BARCELONA Internet telephone service Skype said Nokia's alliance with Microsoft presented an opportunity for the company to tap into Finnish engineering talent looking for new jobs.
"There is going to be tremendous talent out there," Skype Chief Executive Tony Bates told Reuters on Wednesday on the sidelines of the Mobile World Congress in Barcelona.
"Our primary engineering focus just so happens to be somewhere between Finland, Estonia and Stockholm, so you can imagine that's a great opportunity and we're hiring," Bates said.
Nokia Chief Executive Stephen Elop on Friday announced a partnership with Microsoft under which Nokia will adopt Windows Phone software across its devices, replacing its home-grown Symbian platform, a move which will lead to job cuts.

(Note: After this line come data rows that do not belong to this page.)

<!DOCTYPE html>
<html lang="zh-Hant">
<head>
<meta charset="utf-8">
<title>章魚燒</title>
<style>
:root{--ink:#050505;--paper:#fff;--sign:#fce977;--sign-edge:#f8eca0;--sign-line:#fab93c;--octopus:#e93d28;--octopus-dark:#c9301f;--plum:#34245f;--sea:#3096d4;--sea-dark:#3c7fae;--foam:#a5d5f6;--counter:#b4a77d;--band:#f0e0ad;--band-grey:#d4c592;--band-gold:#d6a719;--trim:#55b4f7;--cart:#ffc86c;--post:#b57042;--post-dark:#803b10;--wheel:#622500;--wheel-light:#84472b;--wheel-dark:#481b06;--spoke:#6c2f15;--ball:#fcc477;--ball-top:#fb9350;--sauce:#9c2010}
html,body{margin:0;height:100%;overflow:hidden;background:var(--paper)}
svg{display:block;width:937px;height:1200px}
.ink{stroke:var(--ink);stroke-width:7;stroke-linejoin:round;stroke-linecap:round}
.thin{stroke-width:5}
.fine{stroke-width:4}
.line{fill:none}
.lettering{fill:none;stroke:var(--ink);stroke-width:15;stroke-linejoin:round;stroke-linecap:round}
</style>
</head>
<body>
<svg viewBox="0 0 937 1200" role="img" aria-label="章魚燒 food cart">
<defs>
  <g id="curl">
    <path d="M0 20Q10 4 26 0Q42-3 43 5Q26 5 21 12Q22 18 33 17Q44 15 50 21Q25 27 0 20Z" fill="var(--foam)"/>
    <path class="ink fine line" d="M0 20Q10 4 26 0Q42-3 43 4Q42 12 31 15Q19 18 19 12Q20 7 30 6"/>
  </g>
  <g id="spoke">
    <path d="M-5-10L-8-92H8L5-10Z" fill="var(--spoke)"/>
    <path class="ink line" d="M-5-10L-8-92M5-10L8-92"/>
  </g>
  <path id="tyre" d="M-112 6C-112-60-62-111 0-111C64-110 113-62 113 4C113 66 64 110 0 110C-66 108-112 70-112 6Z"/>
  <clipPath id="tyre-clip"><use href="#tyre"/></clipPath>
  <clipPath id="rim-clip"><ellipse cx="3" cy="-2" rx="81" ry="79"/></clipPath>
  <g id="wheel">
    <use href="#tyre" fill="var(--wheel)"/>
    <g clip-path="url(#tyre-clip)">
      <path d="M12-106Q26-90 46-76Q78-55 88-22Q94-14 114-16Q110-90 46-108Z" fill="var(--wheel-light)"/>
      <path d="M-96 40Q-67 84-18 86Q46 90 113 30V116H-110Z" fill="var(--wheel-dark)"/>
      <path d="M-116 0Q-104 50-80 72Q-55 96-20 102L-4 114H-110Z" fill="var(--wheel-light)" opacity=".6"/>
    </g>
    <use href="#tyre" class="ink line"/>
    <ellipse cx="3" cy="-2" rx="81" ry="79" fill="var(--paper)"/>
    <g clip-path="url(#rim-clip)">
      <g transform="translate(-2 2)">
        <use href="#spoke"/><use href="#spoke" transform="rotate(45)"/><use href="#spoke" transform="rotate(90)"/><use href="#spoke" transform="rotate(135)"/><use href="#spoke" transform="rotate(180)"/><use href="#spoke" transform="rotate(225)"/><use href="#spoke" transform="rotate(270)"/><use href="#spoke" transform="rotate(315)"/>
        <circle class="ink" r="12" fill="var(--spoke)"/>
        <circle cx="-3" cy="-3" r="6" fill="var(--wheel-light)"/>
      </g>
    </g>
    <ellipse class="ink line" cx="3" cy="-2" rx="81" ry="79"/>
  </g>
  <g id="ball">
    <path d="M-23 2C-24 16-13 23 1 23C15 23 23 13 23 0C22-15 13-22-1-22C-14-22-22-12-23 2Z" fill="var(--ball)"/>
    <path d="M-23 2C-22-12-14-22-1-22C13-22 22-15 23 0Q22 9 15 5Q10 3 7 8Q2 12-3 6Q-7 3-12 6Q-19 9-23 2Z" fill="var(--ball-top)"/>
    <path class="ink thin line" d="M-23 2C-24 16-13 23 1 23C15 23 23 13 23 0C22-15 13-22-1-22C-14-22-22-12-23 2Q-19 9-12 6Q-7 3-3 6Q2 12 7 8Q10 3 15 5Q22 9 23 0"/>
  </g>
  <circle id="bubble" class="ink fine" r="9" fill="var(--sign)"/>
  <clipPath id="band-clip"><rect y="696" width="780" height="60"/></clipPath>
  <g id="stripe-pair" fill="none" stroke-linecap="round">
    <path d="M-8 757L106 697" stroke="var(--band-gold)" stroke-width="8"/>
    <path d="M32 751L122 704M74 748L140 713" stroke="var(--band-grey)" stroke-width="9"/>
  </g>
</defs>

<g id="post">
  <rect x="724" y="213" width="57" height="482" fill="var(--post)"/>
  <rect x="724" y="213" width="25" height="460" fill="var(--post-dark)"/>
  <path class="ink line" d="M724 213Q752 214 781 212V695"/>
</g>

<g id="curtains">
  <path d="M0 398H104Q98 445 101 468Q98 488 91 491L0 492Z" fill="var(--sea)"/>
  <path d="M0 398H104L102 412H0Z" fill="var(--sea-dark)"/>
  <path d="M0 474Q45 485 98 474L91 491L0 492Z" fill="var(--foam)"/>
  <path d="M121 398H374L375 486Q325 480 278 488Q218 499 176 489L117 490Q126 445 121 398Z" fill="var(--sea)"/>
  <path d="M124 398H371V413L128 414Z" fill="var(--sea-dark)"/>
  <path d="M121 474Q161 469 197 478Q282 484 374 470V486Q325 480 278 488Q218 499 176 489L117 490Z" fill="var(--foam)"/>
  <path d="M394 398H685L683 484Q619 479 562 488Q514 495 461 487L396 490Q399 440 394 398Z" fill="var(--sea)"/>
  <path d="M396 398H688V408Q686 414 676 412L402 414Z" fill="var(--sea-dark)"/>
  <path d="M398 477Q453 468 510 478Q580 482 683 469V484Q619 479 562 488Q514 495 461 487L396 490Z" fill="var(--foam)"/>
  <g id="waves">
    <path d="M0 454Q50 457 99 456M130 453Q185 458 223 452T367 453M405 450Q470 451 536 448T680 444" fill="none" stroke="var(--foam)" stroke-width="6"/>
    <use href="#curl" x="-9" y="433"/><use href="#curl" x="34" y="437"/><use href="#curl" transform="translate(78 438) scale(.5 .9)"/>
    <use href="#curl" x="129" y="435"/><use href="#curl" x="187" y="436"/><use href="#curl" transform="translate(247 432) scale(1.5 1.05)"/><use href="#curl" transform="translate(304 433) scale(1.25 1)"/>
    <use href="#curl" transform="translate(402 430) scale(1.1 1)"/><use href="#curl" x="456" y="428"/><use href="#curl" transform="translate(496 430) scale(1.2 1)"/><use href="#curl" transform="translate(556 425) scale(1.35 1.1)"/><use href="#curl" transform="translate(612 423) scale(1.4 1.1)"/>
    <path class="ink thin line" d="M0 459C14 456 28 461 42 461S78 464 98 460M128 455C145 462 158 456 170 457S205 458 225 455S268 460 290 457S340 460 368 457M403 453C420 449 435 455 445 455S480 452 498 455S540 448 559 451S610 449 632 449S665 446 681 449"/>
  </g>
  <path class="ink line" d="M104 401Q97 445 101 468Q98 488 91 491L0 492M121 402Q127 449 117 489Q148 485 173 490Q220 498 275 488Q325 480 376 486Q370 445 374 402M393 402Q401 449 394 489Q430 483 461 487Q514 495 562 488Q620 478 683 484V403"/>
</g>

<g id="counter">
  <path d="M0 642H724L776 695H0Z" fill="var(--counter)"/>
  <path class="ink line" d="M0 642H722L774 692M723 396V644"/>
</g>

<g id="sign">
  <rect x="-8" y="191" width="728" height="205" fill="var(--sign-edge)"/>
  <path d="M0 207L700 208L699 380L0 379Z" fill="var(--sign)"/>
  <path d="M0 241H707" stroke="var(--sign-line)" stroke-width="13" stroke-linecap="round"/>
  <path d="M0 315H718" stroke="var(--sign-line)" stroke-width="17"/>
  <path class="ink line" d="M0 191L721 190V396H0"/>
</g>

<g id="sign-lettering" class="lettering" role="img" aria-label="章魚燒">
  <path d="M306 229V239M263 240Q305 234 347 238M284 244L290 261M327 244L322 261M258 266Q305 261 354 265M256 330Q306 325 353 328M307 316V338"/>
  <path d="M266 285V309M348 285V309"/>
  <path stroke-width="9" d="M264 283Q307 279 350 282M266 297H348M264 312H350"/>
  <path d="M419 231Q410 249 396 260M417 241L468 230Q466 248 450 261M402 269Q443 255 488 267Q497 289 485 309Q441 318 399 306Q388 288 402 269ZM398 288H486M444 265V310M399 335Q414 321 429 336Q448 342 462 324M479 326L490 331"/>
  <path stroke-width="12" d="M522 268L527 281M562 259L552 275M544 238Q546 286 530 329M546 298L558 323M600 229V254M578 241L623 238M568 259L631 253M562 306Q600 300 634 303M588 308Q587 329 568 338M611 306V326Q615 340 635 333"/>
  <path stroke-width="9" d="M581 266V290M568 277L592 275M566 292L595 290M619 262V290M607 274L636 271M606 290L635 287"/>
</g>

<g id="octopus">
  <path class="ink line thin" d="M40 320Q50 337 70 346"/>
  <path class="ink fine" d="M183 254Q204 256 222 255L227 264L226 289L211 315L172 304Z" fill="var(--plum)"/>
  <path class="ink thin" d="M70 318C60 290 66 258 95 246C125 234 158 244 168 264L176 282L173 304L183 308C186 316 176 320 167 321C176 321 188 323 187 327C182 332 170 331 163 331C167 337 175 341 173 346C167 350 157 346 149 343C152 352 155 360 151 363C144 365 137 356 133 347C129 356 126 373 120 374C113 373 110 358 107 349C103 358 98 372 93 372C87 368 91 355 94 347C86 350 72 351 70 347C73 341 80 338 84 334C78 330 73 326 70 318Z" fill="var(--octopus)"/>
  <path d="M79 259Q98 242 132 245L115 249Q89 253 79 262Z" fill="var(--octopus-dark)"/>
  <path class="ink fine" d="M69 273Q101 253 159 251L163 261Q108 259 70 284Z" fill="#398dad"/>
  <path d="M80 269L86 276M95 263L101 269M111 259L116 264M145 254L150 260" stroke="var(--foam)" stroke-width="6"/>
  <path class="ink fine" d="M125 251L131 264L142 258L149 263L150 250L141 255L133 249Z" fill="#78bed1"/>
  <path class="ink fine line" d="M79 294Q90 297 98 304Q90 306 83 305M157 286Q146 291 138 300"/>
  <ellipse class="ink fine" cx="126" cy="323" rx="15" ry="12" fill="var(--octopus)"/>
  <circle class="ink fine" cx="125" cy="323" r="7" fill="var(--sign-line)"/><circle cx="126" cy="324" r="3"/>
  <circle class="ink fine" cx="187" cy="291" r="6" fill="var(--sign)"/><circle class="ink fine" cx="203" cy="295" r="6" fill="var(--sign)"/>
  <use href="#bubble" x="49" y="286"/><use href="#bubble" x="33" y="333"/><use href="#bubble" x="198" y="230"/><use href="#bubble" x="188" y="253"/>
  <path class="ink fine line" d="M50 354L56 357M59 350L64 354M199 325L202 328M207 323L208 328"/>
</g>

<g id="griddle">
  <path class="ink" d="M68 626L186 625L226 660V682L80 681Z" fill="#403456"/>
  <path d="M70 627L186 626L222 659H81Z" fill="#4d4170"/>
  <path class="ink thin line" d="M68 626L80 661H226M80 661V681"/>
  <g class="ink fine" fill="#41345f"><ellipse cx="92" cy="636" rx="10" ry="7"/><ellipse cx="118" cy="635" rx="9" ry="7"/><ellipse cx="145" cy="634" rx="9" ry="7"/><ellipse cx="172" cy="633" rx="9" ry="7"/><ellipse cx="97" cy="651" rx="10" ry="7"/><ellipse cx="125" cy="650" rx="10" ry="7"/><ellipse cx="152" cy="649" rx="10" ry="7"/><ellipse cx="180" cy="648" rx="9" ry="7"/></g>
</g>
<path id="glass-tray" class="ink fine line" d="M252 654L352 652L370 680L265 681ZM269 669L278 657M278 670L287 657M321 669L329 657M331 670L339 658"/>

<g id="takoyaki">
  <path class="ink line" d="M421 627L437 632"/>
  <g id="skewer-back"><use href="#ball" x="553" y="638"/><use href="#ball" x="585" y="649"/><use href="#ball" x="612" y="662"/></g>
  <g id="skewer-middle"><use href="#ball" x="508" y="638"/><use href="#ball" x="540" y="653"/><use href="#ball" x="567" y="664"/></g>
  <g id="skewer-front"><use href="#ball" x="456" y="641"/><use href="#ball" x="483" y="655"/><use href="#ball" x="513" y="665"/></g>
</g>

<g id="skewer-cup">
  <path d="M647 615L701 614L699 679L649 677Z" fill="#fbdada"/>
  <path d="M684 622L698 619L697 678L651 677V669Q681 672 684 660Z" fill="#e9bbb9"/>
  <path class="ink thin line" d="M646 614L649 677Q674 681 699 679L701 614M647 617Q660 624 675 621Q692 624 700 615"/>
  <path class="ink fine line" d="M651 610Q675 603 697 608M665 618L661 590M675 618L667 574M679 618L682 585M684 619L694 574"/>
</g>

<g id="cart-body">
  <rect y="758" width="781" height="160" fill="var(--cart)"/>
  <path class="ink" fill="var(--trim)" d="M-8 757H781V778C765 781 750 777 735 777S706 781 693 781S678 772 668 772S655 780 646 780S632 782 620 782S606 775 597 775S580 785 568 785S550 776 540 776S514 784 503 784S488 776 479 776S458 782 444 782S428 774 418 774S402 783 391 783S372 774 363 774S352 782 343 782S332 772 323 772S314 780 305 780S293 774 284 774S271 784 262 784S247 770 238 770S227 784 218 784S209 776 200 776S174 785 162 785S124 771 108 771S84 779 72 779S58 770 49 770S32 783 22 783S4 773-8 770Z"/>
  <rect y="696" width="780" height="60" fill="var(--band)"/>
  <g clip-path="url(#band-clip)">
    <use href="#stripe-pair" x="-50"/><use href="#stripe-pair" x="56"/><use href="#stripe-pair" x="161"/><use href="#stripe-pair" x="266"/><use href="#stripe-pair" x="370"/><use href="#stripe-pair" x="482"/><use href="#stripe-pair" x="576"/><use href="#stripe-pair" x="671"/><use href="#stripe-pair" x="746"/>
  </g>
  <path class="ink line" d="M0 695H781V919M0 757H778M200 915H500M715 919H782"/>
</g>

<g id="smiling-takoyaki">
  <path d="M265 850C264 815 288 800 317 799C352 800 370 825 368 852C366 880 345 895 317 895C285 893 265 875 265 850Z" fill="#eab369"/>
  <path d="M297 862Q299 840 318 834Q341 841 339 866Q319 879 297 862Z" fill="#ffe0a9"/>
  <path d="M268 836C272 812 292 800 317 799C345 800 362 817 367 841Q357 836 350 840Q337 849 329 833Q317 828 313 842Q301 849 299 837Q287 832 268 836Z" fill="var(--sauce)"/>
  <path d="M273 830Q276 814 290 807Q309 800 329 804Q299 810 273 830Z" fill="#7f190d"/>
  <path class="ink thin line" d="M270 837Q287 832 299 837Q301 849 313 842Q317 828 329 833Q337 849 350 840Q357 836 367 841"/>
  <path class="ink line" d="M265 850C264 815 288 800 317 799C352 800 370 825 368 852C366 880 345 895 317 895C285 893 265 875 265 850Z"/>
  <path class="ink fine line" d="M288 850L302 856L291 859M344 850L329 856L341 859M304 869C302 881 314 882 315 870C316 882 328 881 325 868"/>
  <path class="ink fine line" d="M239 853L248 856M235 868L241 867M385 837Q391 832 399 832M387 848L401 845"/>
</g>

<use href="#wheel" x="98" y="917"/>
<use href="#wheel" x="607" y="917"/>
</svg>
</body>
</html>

A Finnish union boss said the alliance threatens more than 5,000 Finnish research and development jobs at Nokia and its subcontractors.
Skype, 30 percent owned by Web retailer eBay Inc and which offers free calls over the Internet, has said it was seeking to hire 350 staff this year.
Skype has so far found little success on wireless devices since most telecoms operators see it as a risk to their core phone call business, but after its first deal with U.S. carrier Verizon last year it has partnered with Japanese cellphone operator KDDI and Qatar Telecom.
Bates also said Skype, which in January acquired mobile video company Qik, would look at more acquisitions to expand its mobile and video offering.
There were more "build by partner options", Bates said and added: "Like any company that's in growth mode you have to look at these options."
Asked if plans for an initial public listing were still on, Bates declined comment. Should a deal occur, the value of the IPO will range from $750 million to $1 billion, Reuters has reported previously.
Skype was acquired in 2005 for $3.1 billion by eBay, which then sold a majority stake to an investor group that included Silver Lake, Canada Pension Plan Investment Board and Andreessen Horowitz.
(Editing by David Holmes)
Trending On Reuters
Samsung Group's de facto holding company sought another cornerstone as it reconstructs South Korea's biggest conglomerate to smooth the path for management succession, offering more than $8 billion to buy an affiliate with a key stake in flagship firm Samsung Electronics. Full Article